> [ACTIVITY]: Go over the lines below, and when one contains the word "pale", copy it.

> [INPUT MATERIAL]:
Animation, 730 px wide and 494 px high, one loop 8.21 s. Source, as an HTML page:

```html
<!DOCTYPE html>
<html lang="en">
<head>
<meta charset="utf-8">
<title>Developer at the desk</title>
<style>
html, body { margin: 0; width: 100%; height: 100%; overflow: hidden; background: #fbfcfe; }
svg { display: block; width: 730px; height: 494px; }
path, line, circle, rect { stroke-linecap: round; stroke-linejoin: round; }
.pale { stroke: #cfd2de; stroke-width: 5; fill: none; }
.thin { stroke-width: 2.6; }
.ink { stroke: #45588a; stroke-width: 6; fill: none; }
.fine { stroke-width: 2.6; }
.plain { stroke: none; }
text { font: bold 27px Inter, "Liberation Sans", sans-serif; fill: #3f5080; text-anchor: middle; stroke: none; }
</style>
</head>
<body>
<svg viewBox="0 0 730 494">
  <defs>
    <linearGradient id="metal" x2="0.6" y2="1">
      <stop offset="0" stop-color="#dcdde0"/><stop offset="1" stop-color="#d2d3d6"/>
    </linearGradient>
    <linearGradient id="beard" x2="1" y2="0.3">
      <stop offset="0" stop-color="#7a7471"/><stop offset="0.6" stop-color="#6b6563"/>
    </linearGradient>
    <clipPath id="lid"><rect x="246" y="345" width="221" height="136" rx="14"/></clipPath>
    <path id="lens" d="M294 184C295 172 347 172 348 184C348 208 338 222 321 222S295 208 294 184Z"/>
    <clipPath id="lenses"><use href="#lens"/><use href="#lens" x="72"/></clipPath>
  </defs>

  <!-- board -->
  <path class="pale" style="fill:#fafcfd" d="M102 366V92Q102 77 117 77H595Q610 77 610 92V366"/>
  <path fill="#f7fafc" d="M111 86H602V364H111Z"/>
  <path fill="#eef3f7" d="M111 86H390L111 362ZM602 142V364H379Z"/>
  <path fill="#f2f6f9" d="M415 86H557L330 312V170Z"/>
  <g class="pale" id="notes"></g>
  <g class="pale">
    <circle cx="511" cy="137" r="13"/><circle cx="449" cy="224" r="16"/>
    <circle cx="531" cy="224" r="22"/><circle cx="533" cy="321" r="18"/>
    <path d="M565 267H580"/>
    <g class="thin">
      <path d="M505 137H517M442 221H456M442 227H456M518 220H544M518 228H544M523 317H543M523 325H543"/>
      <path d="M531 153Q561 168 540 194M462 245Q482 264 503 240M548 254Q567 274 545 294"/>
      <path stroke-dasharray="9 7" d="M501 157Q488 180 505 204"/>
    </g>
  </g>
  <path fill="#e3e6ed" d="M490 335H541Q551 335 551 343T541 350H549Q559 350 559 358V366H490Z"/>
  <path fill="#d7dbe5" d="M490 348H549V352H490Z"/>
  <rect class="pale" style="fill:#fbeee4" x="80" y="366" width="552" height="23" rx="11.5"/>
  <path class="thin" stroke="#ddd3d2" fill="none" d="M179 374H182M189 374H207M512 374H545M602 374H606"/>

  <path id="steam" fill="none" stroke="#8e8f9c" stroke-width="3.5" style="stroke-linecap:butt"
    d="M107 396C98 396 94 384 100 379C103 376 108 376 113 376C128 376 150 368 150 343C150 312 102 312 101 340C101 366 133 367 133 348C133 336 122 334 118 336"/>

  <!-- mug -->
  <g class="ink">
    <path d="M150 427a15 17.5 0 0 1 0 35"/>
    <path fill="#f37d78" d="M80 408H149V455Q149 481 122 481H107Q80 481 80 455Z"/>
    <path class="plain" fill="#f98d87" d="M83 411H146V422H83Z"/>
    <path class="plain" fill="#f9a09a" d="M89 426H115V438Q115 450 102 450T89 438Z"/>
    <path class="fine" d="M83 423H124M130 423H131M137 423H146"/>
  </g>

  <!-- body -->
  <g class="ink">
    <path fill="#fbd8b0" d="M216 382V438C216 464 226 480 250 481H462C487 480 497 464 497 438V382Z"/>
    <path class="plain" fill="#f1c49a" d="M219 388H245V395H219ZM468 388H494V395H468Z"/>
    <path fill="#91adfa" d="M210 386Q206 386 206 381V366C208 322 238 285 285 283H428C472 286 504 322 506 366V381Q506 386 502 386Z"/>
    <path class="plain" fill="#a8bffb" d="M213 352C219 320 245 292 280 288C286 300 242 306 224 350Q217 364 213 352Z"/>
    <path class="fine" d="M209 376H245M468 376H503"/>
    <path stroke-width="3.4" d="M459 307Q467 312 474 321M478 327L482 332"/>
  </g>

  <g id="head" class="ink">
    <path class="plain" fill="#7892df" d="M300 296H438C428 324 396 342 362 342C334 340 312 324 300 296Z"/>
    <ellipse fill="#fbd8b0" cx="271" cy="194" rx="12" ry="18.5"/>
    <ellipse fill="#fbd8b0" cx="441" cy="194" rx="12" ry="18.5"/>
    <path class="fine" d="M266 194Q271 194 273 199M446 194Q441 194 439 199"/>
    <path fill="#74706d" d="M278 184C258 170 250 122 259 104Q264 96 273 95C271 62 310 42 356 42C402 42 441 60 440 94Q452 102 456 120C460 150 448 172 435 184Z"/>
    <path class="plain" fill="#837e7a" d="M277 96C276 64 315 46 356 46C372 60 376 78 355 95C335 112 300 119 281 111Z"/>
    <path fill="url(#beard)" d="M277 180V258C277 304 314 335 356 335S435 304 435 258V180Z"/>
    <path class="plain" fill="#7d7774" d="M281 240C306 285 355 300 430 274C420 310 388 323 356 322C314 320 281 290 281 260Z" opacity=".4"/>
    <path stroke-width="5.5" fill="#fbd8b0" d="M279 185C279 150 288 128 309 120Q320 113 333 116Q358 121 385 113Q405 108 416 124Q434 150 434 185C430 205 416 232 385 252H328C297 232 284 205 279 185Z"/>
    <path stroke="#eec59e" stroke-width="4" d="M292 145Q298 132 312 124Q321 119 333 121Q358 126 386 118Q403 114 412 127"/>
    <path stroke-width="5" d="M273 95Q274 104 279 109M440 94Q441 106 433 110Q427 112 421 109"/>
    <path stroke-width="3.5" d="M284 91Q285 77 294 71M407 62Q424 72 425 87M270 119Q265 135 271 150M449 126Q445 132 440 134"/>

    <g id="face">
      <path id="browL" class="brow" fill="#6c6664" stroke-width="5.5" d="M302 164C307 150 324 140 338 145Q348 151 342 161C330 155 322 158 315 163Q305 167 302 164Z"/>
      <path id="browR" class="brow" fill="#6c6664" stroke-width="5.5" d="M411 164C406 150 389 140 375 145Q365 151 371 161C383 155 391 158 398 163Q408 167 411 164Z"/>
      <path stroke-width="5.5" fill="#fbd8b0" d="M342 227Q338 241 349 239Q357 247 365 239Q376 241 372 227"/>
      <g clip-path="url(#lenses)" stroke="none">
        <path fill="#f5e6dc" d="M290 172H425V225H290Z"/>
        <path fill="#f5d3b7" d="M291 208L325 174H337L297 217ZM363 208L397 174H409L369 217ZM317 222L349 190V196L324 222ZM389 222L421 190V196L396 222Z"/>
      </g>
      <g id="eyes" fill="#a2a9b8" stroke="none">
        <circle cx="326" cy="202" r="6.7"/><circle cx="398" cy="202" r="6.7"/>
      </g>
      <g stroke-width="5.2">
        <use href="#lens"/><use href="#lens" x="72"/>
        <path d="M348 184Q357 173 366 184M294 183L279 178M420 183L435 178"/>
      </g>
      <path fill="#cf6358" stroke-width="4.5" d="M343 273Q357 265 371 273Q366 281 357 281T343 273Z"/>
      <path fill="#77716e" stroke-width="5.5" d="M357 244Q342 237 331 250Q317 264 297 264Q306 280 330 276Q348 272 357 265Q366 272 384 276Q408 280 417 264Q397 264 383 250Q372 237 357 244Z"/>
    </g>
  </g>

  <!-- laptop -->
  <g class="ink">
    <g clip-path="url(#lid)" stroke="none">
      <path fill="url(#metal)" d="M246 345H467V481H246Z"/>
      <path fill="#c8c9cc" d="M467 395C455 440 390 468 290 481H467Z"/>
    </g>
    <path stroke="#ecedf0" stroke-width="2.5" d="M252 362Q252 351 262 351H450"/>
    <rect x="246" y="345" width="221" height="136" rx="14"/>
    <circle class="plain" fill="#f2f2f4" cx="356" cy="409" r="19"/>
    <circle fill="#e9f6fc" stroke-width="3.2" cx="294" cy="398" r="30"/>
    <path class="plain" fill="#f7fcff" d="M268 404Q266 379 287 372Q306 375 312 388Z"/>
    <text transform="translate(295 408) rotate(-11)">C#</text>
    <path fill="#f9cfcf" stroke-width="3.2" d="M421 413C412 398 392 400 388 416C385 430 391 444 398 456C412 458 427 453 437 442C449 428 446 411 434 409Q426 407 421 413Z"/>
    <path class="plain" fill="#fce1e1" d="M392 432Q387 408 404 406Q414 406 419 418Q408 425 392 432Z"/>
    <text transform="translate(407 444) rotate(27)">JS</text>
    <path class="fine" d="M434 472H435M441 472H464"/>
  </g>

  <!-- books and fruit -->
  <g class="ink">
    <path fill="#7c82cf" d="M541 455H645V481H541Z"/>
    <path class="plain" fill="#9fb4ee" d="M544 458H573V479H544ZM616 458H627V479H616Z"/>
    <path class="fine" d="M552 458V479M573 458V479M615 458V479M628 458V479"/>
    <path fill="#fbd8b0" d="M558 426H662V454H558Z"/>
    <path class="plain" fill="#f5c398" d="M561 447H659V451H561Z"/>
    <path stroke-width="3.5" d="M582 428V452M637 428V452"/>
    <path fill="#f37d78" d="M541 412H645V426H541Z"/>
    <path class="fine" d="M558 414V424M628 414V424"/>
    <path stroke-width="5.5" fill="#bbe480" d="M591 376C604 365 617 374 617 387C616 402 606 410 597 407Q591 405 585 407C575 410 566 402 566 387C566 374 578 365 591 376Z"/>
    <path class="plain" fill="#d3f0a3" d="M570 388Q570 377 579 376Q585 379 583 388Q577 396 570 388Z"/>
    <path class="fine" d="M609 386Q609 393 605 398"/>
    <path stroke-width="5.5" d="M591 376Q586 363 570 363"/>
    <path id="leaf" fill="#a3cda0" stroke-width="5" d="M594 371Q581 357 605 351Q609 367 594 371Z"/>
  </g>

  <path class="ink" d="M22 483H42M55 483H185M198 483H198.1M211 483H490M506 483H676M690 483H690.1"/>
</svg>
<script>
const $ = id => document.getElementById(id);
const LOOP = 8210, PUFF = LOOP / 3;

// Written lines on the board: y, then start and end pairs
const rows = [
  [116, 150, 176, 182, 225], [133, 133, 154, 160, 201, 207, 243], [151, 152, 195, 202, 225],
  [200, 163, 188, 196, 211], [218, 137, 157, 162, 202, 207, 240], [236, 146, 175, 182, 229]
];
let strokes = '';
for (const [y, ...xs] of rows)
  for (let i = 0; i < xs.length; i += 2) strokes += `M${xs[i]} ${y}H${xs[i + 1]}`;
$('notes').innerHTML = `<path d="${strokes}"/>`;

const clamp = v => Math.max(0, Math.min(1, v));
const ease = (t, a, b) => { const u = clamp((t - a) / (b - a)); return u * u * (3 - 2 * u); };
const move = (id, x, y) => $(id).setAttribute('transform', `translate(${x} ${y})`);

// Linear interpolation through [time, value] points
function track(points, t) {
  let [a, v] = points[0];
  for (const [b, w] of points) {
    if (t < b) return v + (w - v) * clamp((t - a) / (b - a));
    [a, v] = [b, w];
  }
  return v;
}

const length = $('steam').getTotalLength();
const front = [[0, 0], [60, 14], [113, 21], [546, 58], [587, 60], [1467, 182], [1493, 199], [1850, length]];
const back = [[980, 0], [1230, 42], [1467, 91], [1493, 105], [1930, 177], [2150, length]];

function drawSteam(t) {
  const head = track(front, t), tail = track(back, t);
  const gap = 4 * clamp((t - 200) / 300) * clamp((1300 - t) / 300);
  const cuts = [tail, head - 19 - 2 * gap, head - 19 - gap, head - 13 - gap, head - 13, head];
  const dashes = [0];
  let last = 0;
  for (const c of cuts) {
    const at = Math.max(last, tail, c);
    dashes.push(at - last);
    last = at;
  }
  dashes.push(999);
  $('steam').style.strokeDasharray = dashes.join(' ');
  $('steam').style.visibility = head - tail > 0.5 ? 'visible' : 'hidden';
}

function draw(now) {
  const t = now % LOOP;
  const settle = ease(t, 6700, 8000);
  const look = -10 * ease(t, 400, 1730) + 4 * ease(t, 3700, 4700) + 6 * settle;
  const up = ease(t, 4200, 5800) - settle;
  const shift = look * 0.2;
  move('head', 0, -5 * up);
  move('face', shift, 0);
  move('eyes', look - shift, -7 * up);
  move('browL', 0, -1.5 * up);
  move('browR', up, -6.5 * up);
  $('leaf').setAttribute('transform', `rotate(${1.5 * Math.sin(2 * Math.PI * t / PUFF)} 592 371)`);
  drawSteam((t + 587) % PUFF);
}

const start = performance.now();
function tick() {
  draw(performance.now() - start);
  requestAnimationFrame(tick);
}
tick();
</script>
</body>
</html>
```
---
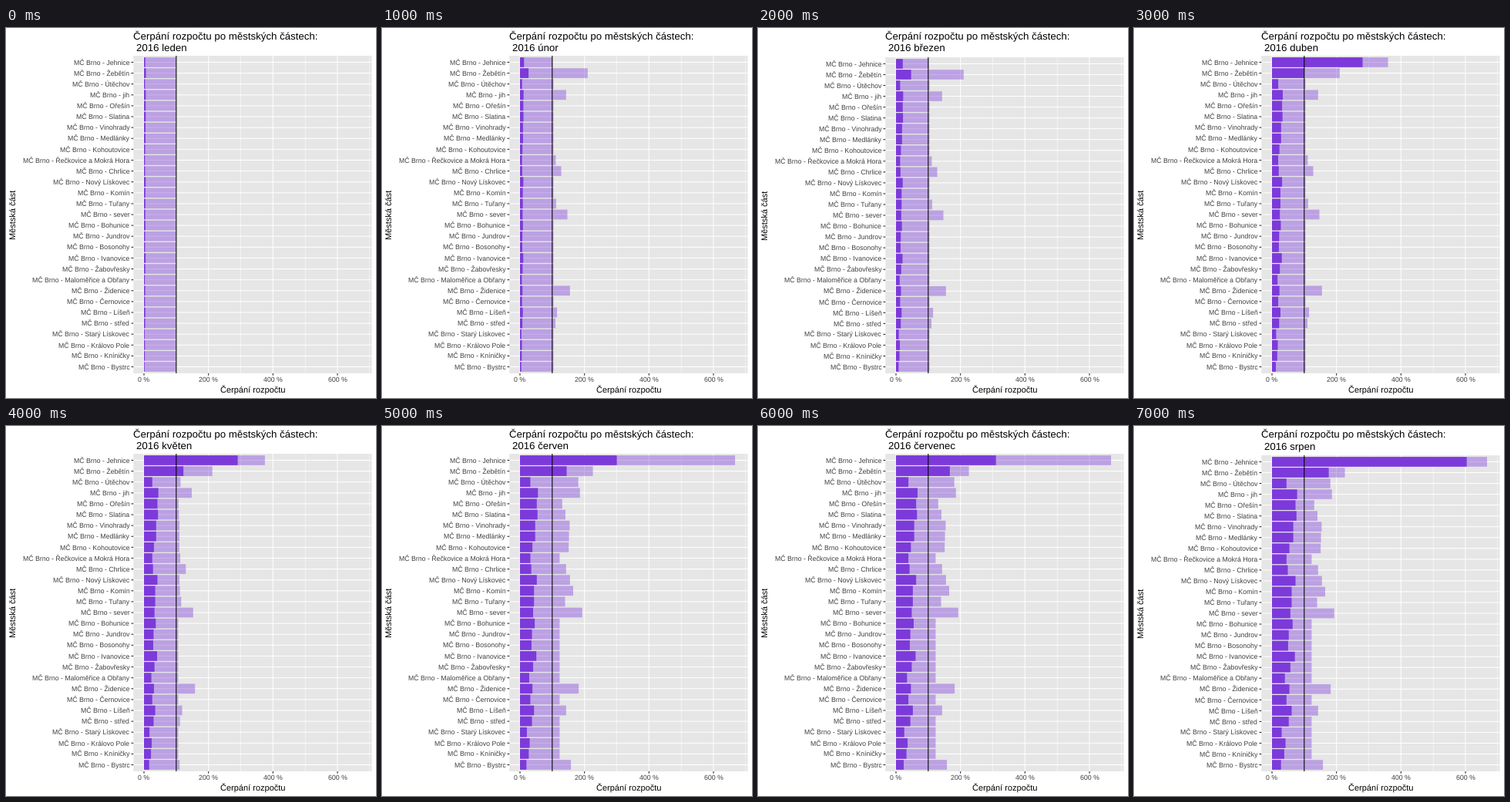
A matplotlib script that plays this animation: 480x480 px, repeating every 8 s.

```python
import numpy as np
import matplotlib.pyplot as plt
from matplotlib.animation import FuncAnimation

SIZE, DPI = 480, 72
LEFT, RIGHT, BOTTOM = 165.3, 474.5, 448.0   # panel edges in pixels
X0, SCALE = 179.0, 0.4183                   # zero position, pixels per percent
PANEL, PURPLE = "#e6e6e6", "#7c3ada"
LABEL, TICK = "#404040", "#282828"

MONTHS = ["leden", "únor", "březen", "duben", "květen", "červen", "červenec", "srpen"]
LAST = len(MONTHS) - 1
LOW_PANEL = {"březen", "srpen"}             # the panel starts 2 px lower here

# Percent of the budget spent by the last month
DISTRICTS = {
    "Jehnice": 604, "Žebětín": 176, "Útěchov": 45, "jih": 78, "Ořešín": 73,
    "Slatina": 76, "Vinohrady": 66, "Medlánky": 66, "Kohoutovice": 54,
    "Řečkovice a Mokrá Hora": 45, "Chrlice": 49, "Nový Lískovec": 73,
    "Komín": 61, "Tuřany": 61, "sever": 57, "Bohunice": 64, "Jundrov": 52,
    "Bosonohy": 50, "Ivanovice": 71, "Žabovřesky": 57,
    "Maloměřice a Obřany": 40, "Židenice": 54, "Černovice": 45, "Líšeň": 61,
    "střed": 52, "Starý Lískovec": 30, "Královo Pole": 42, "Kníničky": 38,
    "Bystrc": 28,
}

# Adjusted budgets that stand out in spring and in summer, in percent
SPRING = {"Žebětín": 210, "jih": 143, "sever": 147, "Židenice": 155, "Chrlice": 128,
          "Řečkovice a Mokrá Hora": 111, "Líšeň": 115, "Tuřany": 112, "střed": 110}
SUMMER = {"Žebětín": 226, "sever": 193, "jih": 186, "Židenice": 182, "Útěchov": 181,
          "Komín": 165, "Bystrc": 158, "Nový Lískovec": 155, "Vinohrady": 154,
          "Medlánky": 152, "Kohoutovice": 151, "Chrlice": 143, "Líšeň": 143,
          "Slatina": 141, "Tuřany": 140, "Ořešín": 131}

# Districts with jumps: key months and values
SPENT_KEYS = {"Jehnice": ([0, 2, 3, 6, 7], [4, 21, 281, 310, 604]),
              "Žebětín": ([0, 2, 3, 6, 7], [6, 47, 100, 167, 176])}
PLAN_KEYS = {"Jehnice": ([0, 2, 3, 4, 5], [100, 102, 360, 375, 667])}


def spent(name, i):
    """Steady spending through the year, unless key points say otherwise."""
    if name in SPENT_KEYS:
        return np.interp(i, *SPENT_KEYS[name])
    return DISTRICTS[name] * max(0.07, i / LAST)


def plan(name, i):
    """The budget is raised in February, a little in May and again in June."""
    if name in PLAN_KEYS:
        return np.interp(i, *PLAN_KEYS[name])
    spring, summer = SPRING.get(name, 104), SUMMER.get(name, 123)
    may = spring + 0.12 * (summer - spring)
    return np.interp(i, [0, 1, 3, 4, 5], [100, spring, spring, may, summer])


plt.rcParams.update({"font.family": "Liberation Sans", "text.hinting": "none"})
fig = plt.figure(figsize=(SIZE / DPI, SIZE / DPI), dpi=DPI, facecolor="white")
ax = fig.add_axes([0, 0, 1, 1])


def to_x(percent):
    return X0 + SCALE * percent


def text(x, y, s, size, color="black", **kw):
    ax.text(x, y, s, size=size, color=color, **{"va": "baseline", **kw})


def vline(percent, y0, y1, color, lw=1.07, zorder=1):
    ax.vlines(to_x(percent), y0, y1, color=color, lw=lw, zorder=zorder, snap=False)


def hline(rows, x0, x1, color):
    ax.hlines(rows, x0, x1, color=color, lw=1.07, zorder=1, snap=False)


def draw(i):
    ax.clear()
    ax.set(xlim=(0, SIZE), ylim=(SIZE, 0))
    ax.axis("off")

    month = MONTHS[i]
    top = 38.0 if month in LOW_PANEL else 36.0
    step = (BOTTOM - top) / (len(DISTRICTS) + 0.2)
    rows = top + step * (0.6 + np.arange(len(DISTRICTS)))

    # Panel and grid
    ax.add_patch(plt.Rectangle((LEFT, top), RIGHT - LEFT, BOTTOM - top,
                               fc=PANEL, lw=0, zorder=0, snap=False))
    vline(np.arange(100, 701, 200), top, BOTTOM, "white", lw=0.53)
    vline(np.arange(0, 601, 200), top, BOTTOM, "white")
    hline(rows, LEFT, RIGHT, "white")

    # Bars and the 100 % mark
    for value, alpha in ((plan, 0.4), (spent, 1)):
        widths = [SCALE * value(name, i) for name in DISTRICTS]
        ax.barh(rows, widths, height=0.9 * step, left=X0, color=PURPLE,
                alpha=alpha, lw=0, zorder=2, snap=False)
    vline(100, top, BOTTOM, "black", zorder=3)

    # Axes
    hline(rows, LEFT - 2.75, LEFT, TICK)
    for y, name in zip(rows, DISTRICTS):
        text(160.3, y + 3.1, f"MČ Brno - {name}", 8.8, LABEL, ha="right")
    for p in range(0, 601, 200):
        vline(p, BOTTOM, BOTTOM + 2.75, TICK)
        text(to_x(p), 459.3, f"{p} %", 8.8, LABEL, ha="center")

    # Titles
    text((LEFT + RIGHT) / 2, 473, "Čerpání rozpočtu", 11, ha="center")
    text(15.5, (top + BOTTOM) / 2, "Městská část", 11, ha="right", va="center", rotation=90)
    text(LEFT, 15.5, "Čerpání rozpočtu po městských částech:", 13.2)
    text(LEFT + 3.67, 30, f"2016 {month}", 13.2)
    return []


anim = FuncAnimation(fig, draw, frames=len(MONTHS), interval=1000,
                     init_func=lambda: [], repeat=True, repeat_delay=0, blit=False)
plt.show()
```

> [TASK OUTPUT]:
.pale { stroke: #cfd2de; stroke-width: 5; fill: none; }
  <path class="pale" style="fill:#fafcfd" d="M102 366V92Q102 77 117 77H595Q610 77 610 92V366"/>
  <g class="pale" id="notes"></g>
  <g class="pale">
  <rect class="pale" style="fill:#fbeee4" x="80" y="366" width="552" height="23" rx="11.5"/>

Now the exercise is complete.